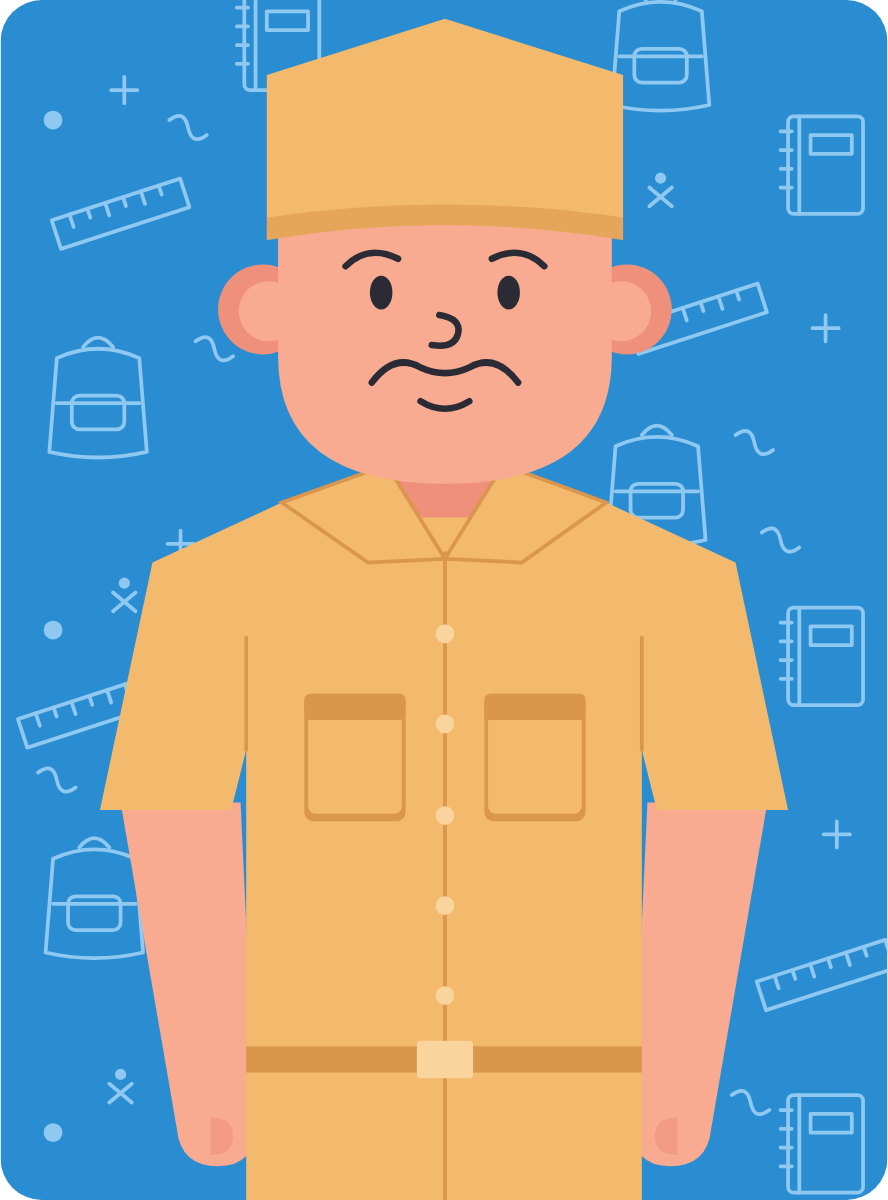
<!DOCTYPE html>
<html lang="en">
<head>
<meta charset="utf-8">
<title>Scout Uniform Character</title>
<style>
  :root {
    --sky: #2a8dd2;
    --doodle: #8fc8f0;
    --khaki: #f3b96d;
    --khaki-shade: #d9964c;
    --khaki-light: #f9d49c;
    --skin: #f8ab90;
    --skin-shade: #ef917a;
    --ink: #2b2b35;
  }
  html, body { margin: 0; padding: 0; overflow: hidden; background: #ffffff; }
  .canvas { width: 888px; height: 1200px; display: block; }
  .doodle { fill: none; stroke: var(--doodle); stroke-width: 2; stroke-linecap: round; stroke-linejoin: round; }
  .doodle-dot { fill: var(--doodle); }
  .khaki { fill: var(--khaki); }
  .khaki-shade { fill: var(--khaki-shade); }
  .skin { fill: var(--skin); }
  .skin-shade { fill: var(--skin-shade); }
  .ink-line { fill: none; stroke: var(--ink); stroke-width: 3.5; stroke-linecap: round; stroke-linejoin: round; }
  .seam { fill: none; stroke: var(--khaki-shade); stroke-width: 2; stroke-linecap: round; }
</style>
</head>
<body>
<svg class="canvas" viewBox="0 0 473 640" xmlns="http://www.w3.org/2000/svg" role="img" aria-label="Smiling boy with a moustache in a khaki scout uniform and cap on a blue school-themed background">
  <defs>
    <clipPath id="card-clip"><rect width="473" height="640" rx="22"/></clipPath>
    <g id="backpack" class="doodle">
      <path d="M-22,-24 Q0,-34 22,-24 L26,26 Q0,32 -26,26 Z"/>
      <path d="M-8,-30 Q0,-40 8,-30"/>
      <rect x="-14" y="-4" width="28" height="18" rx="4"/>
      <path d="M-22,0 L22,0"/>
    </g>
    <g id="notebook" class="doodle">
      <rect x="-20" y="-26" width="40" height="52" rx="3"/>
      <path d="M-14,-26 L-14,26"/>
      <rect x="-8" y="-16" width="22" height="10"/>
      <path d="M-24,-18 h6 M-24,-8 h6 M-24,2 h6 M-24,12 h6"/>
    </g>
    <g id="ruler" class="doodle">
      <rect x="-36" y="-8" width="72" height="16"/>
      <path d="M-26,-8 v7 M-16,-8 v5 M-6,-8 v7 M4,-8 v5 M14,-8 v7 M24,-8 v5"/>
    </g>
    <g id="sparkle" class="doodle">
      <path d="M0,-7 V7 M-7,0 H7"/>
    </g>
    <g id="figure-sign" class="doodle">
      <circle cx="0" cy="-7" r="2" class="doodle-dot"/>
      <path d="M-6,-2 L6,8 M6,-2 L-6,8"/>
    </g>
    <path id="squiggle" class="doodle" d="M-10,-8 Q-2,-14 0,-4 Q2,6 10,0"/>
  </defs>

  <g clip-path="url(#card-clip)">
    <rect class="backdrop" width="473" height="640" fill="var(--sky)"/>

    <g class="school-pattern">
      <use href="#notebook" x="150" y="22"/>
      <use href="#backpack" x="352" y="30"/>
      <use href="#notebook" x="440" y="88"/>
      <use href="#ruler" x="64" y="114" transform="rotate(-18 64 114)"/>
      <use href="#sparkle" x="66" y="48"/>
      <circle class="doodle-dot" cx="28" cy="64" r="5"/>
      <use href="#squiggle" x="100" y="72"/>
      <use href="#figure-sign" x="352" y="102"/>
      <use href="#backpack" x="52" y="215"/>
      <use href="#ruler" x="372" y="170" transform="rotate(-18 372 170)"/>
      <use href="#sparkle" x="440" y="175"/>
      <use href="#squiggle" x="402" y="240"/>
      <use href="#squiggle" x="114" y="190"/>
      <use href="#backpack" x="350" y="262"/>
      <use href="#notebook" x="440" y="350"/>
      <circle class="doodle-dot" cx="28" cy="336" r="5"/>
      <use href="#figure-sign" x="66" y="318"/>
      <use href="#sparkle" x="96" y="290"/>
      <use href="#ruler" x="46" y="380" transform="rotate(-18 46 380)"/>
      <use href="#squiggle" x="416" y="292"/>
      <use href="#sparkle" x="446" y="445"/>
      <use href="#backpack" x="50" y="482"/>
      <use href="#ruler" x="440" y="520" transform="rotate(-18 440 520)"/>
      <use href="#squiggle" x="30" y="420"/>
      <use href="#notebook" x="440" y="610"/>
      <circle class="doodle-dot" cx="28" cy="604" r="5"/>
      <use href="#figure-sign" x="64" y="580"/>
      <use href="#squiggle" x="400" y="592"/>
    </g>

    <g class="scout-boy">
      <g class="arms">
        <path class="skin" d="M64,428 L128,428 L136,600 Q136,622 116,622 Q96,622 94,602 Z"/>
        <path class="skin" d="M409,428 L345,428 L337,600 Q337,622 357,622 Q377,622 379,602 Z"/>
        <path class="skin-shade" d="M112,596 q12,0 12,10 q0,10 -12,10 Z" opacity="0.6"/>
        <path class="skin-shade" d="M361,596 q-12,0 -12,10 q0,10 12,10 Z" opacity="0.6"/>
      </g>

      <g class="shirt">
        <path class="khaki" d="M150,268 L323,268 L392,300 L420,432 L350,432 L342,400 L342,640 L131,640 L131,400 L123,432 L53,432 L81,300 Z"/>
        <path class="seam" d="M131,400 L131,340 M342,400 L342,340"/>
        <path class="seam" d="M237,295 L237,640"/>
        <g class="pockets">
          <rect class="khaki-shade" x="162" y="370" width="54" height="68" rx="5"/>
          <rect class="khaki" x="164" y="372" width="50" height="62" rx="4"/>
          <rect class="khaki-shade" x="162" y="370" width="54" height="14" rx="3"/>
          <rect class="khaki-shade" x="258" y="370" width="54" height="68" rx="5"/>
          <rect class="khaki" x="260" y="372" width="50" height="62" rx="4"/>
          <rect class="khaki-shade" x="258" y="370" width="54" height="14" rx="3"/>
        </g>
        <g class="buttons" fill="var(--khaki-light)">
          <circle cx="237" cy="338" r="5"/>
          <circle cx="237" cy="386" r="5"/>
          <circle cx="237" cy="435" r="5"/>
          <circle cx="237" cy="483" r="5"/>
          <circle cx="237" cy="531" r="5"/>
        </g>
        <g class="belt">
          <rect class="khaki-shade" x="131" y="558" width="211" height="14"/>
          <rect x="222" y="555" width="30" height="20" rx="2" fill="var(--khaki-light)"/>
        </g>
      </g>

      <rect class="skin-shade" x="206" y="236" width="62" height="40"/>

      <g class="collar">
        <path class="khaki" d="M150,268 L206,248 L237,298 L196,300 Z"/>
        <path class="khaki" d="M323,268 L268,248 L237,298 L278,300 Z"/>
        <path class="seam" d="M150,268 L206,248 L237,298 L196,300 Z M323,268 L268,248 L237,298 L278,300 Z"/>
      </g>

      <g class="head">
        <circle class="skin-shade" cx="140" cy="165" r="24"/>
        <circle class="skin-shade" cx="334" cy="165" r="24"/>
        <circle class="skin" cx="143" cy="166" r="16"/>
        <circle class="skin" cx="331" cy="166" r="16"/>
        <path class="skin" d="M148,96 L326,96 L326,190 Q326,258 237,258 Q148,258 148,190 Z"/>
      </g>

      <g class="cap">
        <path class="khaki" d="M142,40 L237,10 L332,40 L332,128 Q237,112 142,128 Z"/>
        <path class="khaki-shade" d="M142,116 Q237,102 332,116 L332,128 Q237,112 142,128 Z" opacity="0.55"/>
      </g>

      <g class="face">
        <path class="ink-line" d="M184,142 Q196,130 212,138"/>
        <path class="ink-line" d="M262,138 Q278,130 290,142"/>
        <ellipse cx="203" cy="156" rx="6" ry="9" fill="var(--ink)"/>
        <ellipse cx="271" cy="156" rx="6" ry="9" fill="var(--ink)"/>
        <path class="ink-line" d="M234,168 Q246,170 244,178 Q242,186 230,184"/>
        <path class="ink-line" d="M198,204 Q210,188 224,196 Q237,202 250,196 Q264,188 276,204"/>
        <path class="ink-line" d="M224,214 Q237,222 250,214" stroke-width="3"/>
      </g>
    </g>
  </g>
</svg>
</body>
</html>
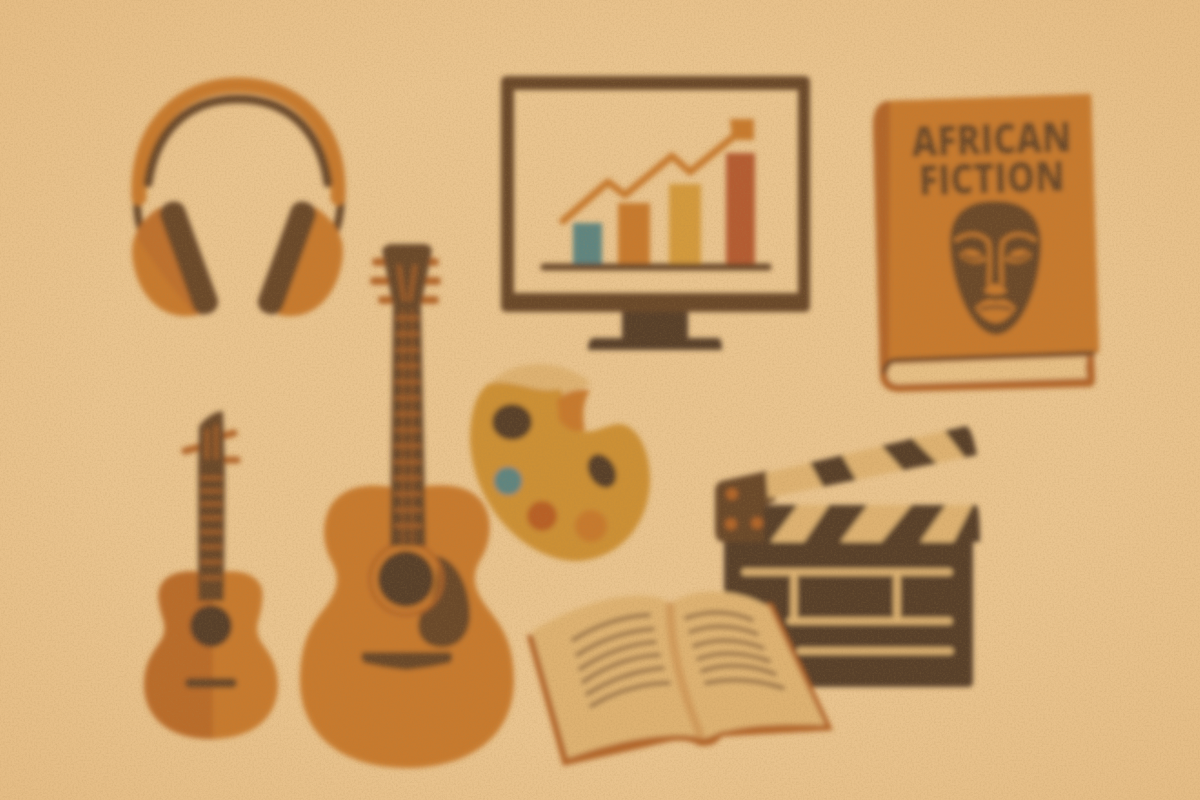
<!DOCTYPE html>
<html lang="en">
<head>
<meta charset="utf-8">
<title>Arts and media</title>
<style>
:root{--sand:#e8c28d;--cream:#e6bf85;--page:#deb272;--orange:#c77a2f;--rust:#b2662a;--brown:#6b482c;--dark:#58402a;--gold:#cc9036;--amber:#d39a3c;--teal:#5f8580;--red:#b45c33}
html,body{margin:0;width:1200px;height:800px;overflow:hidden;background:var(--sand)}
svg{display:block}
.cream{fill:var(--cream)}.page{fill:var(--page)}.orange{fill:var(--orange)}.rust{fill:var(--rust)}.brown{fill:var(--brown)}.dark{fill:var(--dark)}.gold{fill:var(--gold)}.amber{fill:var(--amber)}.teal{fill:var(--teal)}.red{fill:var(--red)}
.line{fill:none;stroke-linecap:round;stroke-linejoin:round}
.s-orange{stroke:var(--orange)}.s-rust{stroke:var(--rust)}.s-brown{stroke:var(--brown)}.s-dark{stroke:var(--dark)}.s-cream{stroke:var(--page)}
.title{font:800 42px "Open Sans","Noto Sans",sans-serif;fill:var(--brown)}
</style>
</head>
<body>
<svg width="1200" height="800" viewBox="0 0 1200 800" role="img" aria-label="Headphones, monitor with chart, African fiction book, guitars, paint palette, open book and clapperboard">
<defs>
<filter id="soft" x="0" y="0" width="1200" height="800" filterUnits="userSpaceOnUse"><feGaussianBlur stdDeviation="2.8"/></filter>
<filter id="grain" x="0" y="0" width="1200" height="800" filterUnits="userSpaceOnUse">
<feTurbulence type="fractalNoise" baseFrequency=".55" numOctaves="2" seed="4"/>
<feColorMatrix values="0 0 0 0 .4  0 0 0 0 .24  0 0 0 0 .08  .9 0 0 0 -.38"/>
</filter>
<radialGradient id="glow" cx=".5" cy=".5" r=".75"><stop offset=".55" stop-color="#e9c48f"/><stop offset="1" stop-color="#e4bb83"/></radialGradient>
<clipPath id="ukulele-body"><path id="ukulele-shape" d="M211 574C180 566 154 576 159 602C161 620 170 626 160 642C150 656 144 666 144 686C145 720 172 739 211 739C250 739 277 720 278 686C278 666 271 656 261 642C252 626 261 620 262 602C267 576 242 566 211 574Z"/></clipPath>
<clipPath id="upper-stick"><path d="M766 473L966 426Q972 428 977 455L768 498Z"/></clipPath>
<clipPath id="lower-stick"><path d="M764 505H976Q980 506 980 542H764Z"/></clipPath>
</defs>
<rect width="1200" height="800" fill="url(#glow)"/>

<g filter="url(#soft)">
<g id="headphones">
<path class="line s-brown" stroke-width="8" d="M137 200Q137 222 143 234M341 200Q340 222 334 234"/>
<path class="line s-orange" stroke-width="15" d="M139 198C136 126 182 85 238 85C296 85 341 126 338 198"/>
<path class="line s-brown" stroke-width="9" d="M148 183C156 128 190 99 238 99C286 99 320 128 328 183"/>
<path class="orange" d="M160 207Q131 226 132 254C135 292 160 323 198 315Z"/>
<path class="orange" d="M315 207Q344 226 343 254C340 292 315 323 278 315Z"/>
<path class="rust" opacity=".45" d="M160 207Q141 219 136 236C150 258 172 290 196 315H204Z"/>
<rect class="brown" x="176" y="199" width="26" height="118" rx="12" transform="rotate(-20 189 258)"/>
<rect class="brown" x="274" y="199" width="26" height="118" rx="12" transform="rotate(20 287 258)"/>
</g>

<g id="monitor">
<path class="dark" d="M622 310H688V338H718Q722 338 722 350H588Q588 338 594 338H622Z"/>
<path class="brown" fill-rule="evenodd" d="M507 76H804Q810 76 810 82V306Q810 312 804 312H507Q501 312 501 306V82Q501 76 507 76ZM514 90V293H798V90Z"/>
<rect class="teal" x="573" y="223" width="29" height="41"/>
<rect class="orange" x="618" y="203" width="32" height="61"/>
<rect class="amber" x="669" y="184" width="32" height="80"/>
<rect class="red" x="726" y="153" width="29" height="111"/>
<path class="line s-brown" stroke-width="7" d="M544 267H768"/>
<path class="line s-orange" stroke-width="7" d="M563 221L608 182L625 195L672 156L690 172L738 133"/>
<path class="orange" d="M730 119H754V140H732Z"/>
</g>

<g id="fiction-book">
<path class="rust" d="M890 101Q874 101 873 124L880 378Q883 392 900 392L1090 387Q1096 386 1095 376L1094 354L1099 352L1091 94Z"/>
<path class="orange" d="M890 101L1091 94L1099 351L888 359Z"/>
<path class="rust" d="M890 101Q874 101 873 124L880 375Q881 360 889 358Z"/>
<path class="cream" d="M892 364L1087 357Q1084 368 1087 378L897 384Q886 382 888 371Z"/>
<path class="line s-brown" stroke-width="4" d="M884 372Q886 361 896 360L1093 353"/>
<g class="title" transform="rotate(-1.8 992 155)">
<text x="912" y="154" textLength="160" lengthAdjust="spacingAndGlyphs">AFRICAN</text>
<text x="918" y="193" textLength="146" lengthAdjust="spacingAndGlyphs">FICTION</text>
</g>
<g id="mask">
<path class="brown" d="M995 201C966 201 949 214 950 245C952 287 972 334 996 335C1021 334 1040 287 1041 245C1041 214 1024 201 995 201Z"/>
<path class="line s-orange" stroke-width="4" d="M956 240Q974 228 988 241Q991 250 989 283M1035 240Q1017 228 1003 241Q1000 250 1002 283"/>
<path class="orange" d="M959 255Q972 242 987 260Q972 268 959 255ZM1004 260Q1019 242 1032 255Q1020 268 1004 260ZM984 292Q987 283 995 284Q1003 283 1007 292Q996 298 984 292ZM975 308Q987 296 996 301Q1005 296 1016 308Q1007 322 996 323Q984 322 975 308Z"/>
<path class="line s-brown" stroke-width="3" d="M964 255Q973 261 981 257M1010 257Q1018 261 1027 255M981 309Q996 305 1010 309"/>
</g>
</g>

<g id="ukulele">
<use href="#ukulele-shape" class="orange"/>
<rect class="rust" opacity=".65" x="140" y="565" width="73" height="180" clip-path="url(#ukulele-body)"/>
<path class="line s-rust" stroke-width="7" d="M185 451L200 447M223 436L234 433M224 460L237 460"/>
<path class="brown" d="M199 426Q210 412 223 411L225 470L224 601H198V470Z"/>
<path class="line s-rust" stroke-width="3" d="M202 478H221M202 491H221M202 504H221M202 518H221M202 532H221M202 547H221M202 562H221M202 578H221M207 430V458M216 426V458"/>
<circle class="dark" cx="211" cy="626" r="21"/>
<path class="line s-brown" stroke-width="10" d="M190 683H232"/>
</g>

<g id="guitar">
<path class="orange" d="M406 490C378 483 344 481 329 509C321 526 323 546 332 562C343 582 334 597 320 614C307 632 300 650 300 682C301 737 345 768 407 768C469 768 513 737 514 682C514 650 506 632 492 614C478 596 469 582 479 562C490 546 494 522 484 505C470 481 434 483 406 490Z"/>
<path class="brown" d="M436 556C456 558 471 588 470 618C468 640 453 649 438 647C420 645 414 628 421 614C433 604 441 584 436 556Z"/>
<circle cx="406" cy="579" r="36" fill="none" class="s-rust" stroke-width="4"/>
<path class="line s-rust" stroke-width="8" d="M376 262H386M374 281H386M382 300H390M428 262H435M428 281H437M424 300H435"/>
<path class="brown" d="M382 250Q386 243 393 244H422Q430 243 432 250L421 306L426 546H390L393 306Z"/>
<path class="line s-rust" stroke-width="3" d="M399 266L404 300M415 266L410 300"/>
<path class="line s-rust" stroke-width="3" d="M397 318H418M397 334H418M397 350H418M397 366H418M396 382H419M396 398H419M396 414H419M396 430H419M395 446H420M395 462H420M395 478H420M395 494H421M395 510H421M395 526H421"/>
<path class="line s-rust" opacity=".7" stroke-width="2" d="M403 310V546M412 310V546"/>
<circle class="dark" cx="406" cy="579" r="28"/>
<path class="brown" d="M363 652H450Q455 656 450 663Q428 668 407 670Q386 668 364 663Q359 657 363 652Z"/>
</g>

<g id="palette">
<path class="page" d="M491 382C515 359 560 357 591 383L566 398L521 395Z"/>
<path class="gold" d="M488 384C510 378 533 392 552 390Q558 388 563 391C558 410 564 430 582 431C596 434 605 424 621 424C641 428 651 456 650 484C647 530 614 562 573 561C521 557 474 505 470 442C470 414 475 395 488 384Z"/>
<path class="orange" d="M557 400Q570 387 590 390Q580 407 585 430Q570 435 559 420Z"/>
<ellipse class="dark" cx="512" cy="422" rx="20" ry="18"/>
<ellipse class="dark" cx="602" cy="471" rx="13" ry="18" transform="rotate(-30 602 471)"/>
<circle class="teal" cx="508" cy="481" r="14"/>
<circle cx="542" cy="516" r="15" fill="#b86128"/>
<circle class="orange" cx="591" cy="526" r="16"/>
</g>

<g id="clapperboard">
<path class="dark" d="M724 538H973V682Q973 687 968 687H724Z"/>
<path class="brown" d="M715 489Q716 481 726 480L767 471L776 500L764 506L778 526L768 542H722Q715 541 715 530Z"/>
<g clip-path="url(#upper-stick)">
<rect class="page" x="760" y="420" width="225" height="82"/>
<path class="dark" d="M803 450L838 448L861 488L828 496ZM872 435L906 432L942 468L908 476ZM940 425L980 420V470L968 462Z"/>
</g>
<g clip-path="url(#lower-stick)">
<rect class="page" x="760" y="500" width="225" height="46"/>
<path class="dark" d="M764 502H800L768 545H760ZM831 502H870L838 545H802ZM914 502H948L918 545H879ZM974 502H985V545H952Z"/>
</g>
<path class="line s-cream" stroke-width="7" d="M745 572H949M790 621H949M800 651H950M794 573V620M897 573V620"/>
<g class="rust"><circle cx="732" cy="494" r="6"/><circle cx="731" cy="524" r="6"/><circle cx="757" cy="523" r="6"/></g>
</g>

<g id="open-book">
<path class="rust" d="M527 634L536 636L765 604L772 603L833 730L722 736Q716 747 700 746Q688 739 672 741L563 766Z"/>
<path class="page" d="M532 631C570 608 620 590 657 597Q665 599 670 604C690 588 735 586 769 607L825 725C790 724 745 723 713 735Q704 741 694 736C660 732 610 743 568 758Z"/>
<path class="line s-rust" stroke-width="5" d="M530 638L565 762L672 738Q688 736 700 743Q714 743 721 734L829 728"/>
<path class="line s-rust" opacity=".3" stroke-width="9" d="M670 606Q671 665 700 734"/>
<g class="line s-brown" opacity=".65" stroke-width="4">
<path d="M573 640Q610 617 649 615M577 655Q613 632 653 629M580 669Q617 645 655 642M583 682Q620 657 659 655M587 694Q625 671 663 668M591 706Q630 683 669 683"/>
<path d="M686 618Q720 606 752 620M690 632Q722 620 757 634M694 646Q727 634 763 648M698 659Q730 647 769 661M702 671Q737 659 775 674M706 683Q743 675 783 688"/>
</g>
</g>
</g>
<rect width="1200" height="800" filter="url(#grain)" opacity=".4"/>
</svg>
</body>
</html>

◆ **Brief**: Where does the string "squiggle" appear in the records above? Show every line that holds it.

◆ **Exercise result**:
    <path id="squiggle" class="doodle" d="M-10,-8 Q-2,-14 0,-4 Q2,6 10,0"/>
      <use href="#squiggle" x="100" y="72"/>
      <use href="#squiggle" x="402" y="240"/>
      <use href="#squiggle" x="114" y="190"/>
      <use href="#squiggle" x="416" y="292"/>
      <use href="#squiggle" x="30" y="420"/>
      <use href="#squiggle" x="400" y="592"/>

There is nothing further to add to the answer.